This past week, the Arizona Supreme Court approved regulatory reforms to allow co-ownership of law firms and other legal services by private individuals with no law degrees.

By eliminating ethics rule 5.4, nonlawyers can now have a monetary interest in law firms according to the new framework known as “Alternative Business Structure.” A new licensing process will also allow individuals with no legal degrees to provide certain legal services and to represent clients in court. These individuals are set to be granted a license and will be called legal paraprofessionals.

This move is aimed at boosting innovation but also aims to ensure the public has legal protection with access to more affordable legal services. It was a change feared by legal firms because they will be competing directly with Big Four accounting firms for clients. Not only are these firms big, but they also have the tech expertise that many law firms have yet to invest in.

Big Four is the name given to the leading accounting firms in the world like Deloitte, PricewaterhouseCoopers (PwC), Ernst & Young (EY) and Klynveld Peat Marwick Goerdeler (KPMG), etc. These firms have steadily been establishing various legal services for their clients.
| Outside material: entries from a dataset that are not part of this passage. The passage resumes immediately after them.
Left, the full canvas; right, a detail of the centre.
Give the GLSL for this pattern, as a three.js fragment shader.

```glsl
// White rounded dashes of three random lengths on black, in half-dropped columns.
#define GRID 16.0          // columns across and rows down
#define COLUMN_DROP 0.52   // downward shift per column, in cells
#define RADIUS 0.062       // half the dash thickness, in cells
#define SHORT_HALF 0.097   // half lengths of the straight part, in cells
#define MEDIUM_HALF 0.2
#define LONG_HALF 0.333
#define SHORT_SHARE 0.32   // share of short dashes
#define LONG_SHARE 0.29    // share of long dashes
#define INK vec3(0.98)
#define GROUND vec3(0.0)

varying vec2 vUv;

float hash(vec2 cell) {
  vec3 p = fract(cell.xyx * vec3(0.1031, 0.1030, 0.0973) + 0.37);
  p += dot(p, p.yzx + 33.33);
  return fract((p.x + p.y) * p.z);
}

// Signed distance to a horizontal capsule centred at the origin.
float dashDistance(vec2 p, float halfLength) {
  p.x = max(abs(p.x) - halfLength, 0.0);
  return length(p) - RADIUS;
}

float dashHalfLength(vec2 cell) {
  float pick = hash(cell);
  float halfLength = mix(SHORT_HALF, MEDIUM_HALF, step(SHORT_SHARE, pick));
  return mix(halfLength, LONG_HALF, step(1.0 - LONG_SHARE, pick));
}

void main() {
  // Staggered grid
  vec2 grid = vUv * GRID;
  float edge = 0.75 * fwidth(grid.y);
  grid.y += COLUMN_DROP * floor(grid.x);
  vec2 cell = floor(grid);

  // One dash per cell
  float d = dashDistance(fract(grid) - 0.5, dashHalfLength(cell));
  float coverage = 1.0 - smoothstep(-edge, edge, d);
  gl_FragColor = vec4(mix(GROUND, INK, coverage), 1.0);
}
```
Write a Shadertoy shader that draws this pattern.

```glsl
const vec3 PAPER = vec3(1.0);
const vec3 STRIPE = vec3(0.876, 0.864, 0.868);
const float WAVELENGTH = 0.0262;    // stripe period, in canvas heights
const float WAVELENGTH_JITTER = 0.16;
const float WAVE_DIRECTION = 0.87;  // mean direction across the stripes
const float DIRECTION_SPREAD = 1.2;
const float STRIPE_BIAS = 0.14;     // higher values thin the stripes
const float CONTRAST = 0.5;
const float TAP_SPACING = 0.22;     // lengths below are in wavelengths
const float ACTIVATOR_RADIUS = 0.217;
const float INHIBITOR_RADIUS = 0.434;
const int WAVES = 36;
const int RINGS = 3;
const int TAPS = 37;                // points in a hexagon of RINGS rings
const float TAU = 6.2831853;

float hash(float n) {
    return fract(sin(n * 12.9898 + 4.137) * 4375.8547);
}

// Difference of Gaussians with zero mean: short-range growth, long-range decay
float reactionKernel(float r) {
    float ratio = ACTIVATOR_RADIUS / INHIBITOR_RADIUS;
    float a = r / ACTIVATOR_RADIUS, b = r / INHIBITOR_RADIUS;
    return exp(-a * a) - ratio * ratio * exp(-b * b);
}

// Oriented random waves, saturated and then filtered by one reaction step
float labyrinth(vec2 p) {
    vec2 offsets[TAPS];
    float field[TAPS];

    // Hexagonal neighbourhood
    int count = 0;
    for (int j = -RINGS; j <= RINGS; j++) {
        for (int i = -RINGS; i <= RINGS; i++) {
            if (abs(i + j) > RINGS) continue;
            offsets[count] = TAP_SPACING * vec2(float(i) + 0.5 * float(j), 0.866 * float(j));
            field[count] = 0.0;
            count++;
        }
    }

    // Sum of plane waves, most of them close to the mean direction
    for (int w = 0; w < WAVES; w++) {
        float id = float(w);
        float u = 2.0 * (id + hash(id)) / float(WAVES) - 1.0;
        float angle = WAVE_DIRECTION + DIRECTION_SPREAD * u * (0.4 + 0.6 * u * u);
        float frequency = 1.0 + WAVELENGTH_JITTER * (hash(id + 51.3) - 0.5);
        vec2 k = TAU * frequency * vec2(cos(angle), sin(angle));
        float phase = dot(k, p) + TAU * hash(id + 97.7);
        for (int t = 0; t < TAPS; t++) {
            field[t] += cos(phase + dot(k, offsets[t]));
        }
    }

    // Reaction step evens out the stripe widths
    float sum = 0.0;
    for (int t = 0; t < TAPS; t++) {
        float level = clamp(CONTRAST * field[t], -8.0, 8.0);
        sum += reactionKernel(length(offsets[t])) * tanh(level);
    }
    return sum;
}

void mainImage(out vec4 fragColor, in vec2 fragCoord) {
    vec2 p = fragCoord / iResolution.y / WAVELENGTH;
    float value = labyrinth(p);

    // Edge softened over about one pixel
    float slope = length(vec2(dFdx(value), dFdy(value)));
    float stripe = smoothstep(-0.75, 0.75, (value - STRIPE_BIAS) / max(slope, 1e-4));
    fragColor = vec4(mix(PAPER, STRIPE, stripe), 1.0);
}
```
In his statement, Arizona Supreme Court Chief Justice Robert Brutinel said more people will have access to legal help and advice, and the new ruling allows for innovation in providing more affordable legal services.

In deciding, the dilemma of the judges was how much rule 5.4 was necessary to protect the public. They also had to consider what restraints the rule placed on law practices. It was decided that the state had the means to protect the public through the new framework and that scrapping the old rule would allow for legal modernization by removing restraints on legal practices.

Utah and California have already taken steps to test new business models for nonlawyer services. They will be collecting data to allow for the licensing of applicants under pilot programs. In Utah, these programs will run for two years.

Similar changes are also currently under consideration by bar organizations in Chicago and the District of Columbia